BRIEF »
Each line of the listing that includes the string "class" needs to be located and copied.

LISTED ENTRIES »

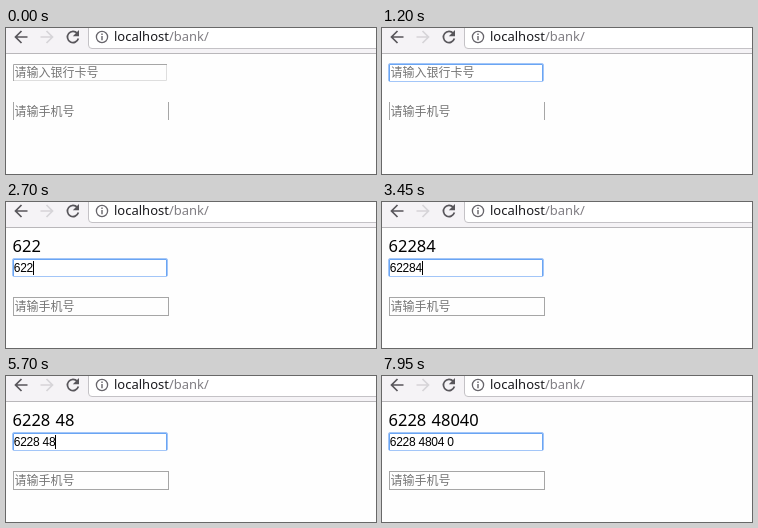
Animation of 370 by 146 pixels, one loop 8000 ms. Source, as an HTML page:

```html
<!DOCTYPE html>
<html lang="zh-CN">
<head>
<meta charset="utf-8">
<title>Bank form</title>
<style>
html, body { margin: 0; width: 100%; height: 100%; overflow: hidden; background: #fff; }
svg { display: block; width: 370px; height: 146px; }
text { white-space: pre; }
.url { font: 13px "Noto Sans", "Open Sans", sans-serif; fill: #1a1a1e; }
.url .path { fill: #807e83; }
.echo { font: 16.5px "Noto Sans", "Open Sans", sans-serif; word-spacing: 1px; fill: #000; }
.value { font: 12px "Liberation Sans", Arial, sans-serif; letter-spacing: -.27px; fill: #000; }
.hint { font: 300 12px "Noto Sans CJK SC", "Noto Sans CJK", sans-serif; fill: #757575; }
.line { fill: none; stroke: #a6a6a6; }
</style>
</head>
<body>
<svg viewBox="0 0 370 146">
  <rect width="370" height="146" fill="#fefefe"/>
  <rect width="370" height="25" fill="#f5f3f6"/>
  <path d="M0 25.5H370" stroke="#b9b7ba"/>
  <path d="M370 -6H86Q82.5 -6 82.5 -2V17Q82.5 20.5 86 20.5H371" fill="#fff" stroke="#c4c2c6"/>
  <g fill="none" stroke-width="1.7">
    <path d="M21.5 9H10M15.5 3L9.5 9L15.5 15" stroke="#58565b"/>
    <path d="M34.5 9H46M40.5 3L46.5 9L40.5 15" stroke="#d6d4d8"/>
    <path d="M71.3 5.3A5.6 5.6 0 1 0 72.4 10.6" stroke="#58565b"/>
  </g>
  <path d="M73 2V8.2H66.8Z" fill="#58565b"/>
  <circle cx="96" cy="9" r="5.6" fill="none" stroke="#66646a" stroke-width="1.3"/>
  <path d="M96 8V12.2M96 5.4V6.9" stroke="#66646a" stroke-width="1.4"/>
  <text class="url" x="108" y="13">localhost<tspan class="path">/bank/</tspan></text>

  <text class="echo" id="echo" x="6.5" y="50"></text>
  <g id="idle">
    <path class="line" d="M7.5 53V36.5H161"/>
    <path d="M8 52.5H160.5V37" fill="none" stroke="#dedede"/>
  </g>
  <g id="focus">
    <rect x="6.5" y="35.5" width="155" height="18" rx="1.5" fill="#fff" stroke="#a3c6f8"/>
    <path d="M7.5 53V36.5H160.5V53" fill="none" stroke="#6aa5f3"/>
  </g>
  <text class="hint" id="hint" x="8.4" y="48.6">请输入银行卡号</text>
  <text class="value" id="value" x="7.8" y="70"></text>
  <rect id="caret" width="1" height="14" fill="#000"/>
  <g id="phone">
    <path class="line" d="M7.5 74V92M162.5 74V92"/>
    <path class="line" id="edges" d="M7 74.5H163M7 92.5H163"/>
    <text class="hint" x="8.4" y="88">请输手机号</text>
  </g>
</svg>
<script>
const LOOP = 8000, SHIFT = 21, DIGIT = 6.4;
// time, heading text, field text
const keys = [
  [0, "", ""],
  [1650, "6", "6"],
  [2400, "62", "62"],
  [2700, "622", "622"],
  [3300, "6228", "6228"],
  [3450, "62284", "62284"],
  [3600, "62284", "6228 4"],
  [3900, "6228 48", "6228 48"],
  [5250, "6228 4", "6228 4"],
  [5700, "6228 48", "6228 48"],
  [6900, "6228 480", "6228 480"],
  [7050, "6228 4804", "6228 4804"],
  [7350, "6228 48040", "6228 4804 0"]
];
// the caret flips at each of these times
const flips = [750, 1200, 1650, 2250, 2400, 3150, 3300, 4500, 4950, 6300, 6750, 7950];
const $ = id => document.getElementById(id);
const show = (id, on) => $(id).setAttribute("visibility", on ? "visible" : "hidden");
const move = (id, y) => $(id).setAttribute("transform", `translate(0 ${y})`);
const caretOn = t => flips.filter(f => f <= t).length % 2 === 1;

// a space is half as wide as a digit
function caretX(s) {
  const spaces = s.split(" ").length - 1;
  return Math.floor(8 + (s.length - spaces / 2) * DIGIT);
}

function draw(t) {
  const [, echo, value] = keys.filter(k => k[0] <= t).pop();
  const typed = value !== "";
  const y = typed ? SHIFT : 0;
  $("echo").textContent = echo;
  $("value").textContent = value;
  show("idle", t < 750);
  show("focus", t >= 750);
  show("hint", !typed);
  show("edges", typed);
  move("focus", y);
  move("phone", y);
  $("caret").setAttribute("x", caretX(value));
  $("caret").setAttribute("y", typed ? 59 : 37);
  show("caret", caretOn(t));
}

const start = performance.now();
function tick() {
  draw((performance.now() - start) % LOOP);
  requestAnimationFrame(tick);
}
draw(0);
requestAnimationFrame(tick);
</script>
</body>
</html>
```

YOUR RESPONSE »
  <text class="url" x="108" y="13">localhost<tspan class="path">/bank/</tspan></text>
  <text class="echo" id="echo" x="6.5" y="50"></text>
    <path class="line" d="M7.5 53V36.5H161"/>
  <text class="hint" id="hint" x="8.4" y="48.6">请输入银行卡号</text>
  <text class="value" id="value" x="7.8" y="70"></text>
    <path class="line" d="M7.5 74V92M162.5 74V92"/>
    <path class="line" id="edges" d="M7 74.5H163M7 92.5H163"/>
    <text class="hint" x="8.4" y="88">请输手机号</text>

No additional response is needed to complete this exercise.